I just realised that I haven’t really talked about the characters in this book, so let’s do that. Firstly, we have Tori, our main character, she’s sort of quiet, addicted to films and she’s also very strange. She listens to one song on repeat and then she changes to a new one after she’s sick of the first one, she doesn’t like books though she knows the authors to a lot of them. She’s completely bonkers, but she’s also incredibly relatable. Then there’s Michael Holden, who’s amazing and also bonkers. In fact, this entire book is crazy. I want to talk about Charlie, Tori’s brother, I think he’s possibly the best character in this book. I can’t even begin to describe him except to say that I think a lot can be learnt from him and from the relationship between him and Tori. It’s really something.

Basically, it’s perfect and wonderful and all the other good things. It was the perfect book to get me out of my Every Breath book hangover, and the perfect one to put me right back into one. Again, it’s going to be one of those books that I probably won’t ever shut up about. Can I just quickly mention that Alice Oseman is only a year older than me? That’s crazy (and very cool). So, prepare yourselves for me freaking out about this book constantly and forcing as many of you to read it as is humanly possible. Sorry, not sorry.

Thank you to the lovely people at Harper Teen Australia for sending this to me!

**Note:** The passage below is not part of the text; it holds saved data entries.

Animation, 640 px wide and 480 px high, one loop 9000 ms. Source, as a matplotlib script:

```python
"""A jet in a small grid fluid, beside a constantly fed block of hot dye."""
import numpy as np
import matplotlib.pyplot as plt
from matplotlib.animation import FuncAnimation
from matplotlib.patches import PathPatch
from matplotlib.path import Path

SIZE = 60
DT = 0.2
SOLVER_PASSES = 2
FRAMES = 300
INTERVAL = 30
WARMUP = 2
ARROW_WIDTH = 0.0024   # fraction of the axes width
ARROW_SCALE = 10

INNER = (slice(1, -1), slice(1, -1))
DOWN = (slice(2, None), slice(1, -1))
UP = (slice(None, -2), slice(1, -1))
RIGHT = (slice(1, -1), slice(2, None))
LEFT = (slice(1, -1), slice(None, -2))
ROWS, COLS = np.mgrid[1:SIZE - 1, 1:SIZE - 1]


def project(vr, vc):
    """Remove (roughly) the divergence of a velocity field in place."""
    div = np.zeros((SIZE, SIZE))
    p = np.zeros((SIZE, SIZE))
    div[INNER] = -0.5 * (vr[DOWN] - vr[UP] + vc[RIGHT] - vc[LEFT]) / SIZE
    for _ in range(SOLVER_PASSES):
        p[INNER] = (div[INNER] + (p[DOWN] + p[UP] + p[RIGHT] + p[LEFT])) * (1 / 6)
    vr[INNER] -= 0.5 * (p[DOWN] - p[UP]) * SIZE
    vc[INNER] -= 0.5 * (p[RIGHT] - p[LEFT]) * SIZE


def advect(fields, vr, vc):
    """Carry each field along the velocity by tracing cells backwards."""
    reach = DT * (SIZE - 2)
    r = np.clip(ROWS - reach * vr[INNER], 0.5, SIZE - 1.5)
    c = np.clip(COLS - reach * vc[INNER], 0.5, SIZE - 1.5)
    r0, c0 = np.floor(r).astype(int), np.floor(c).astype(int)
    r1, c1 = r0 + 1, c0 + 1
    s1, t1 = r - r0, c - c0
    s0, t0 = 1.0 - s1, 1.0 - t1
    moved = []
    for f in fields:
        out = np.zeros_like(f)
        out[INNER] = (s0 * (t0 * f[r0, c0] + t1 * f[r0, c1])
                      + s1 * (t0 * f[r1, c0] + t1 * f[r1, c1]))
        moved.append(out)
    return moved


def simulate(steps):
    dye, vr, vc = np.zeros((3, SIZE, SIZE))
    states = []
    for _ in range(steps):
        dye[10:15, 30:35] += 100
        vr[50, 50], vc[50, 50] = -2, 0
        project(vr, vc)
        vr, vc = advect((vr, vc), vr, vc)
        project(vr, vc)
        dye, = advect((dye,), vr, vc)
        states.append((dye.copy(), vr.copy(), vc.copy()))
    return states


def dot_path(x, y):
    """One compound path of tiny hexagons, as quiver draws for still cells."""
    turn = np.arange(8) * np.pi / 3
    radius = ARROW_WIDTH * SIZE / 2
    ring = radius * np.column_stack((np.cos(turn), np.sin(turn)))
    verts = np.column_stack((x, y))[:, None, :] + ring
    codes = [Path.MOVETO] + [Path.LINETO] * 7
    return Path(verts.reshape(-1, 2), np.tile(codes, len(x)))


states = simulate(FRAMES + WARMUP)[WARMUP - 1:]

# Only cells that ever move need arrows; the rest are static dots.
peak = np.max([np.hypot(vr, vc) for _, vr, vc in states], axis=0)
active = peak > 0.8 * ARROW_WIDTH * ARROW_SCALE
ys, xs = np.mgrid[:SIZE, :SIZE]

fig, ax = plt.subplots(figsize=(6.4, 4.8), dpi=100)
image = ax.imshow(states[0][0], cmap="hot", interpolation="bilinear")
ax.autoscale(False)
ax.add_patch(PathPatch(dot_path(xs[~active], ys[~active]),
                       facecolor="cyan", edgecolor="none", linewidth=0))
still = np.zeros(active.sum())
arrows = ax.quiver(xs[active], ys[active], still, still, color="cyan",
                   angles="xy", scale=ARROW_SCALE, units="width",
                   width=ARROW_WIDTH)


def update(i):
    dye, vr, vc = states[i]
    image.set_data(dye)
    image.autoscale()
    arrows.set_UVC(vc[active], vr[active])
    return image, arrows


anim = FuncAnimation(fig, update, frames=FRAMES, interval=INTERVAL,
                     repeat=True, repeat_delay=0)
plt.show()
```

  1. Thank you so much for this wonderful, wonderful, wonderful review, Ely! I'm so glad you enjoyed it, and I can't wait to devour this one myself when I get my hands on a copy.

  2. I've been eyeing this book ever since I first heard about it. I love the fact that it's written by a young author! I'll definitely have to give this one a try. Great review!

  3. Sounds like a weird one, and I still don’t feel like I know what it’s about after reading your review, but I now have an idea of how you felt about it. You had me at David Tennant and Benedict Cumberbatch. LOVE THEM. And I love it when books are full of references that I understand. You piqued my interest in this book, so I’ll add it to my wishlist. Nice review!